Building a bridge
Universities and Catapults have been created and developed for different purposes – universities for research and discovery and Catapults for innovation and scale-up. By recognising that each organisation therefore has different drivers and different measures of success, it is not surprising that they do not always mesh seamlessly. In order to improve translation, a bridge must be built to better link academic discovery to innovation, and ultimately bring more unique products and processes to market. There are three fundamental areas that can be developed in order to improve connection between academia and the Catapults:
- Increasing awareness in both types of organisation through education
- Within universities, this will include awareness of what is needed for successful translation, and within Catapults, education on how to work with universities, thereby creating a deeper understanding and trust between the two groups.
- Capturing and sharing of best practice in translation
- This would involve a deliberate activity to capture, retain and share knowledge gained from successful translation projects, benefitting all future projects.
- Recognition of the financial support required for a successful translation project
- Such projects involve assets, equipment and dedicated teams, the cost of which is often underestimated by universities. Funding is needed to support translation projects.
Funding for translation would involve investment in ‘translation professionals’ who would facilitate the steps outlined above. Included in this would be ‘translation managers’ and ‘translation project scientists’. The former would play a role in awareness and education at both sides of the bridge, with the ability to move across as required, ensuring both organisations are working to the same expectations. The latter would be involved in conducting additional testing and increasing understanding during the scale up process, ensuring discoveries are innovation-ready. This people-based system would support communication and feedback, allowing universities and Catapults to gain better understanding of each other and enhancing future projects.

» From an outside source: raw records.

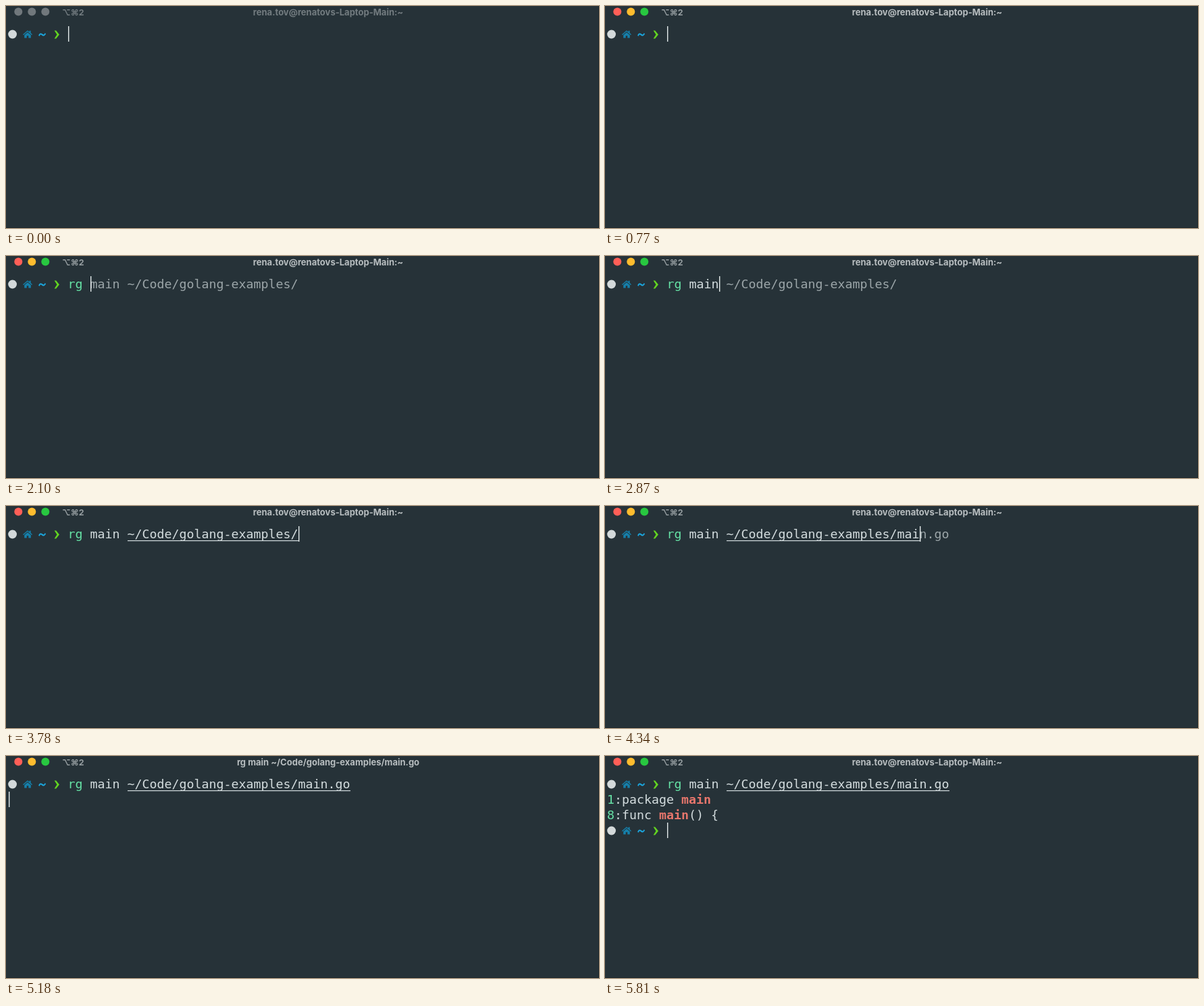
Recreate the animation shown at these times as an HTML page. Size 878 px wide and 330 px high, loop 6930 ms.

```html
<!DOCTYPE html>
<html lang="en">
<head>
<meta charset="utf-8">
<title>Terminal search</title>
<style>
  html, body { margin: 0; width: 100%; height: 100%; overflow: hidden; background: #263238; }
  svg { display: block; }
  .mono { font: 18.27px "DejaVu Sans Mono", monospace; white-space: pre; fill: #d3dcde; }
  .bar { font: 700 13px Inter, "DejaVu Sans", sans-serif; fill: #b8bec0; }
  #keys { font-size: 12.4px; fill: #969ea1; }
  .green { fill: #66e2a6; }
  .hint { fill: #9ba5a8; }
  .match { fill: #e7766c; font-weight: 700; }
  .inactive .bar, .inactive #keys { fill: #737c80; }
  .inactive #lights circle { fill: #71787c; }
</style>
</head>
<body>
<svg id="window" width="878" height="330" viewBox="0 0 878 330">
  <rect width="878" height="330" fill="#263238"/>
  <path d="M0 329.5H878M877.5 0V330" stroke="#1c262b"/>
  <g id="lights">
    <circle cx="18.3" cy="8.5" r="6" fill="#ff5f57"/>
    <circle cx="38.3" cy="8.5" r="6" fill="#febc2e"/>
    <circle cx="58.3" cy="8.5" r="6" fill="#28c840"/>
  </g>
  <text id="keys" class="bar" x="83" y="13.5">⌥⌘2</text>
  <text id="title" class="bar" x="477" y="13.5" text-anchor="middle"></text>

  <g id="prompt">
    <circle cx="9.6" cy="42" r="6.4" fill="#d3d9da"/>
    <g fill="#1580ab">
      <path d="M25 42.2 32 36.2 34.6 38.4V36.8H36.6V40.1L39 42.2 38.1 43.2 32 38.1 25.9 43.2Z"/>
      <path d="M27.2 43.2 32 39.2 36.8 43.2V47.6H33.3V44.3H30.7V47.6H27.2Z"/>
    </g>
    <path d="M49 44.4C50.2 40.6 51.8 41.2 53.6 42.6S57 44.4 58.2 40.8" fill="none" stroke="#1ba6de" stroke-width="2"/>
    <path d="M71.6 36.4H74.2L79 42.5 74.2 48.6H71.6L75.4 42.5Z" fill="#62d321"/>
  </g>

  <text class="mono" x="91.6" y="48.2"><tspan id="name" class="green"></tspan><tspan id="args"></tspan><tspan id="hint" class="hint"></tspan></text>
  <rect id="underline" x="180" y="51" height="1.2" fill="#d3dcde"/>

  <g id="output">
    <text class="mono" x="3" y="71.2"><tspan class="green">1</tspan>:package <tspan class="match">main</tspan></text>
    <text class="mono" x="3" y="94.2"><tspan class="green">8</tspan>:func <tspan class="match">main</tspan>() {</text>
    <use href="#prompt" y="69"/>
  </g>
  <rect id="cursor" width="1.4" height="23" fill="#e4eaeb"/>
</svg>
<script>
const LOOP = 6930, CELL = 11, PATH_START = 8;
const FOCUS = 770, ENTER = 5180, RESULT = 5250, DONE = 5320;
const command = "rg main ~/Code/golang-examples/main.go";
const homeTitle = "rena.tov@renatovs-Laptop-Main:~";

// [time, typed characters, characters visible including the suggestion]
const typing = [
  [0, 0, 0], [1680, 1, 1], [1750, 1, 31], [1960, 2, 31], [2100, 3, 31],
  [2590, 4, 31], [2730, 5, 31], [2800, 6, 31], [2870, 7, 31], [3290, 31, 31],
  [4060, 32, 38], [4200, 33, 38], [4270, 34, 38], [4410, 35, 38],
  [4620, 36, 38], [4760, 37, 38], [4900, 38, 38]
];

const el = id => document.getElementById(id);
const setText = (id, text) => {
  if (el(id).textContent !== text) el(id).textContent = text;
};

function render(t) {
  const [, typed, visible] = typing.findLast(step => step[0] <= t);
  const running = t >= ENTER && t < DONE;
  const finished = t >= RESULT;

  el("window").classList.toggle("inactive", t < FOCUS);
  setText("title", running ? command : homeTitle);
  setText("name", command.slice(0, Math.min(typed, 2)));
  setText("args", command.slice(2, Math.max(typed, 2)));
  setText("hint", command.slice(typed, visible));
  el("underline").setAttribute("width", Math.max(0, typed - PATH_START) * CELL);
  el("output").style.display = finished ? "" : "none";

  const column = t < ENTER ? typed : finished ? 0 : -PATH_START;
  const row = finished ? 3 : t >= ENTER ? 1 : 0;
  el("cursor").setAttribute("x", 92 + column * CELL);
  el("cursor").setAttribute("y", 30 + row * 23);
}

const start = performance.now();
function tick() {
  render((performance.now() - start) % LOOP);
  requestAnimationFrame(tick);
}
tick();
</script>
</body>
</html>
```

Targeted funding to drive UK innovation
A crucial aspect to consider when directing investment for translation is identifying which areas should be prioritised to provide the best return on investment. Universities that don’t already have connections with Catapult centres offer the greatest potential for improvement. Building bridges between organisations that aren’t already linked should therefore be the focus of initial funding efforts, providing the greatest increase in technology progression.
It is clear that tackling the translation challenge will initially require increased investment into the technology pipeline. If this funding can be used to build a successful bridge between academia and the Catapults, it will ultimately improve the efficiency of UK research and development and allow more discoveries to progress to commercialisation. This would increase return on investment for government research and development funding, boosting UK industry and driving a virtuous cycle of increased funding providing increased returns.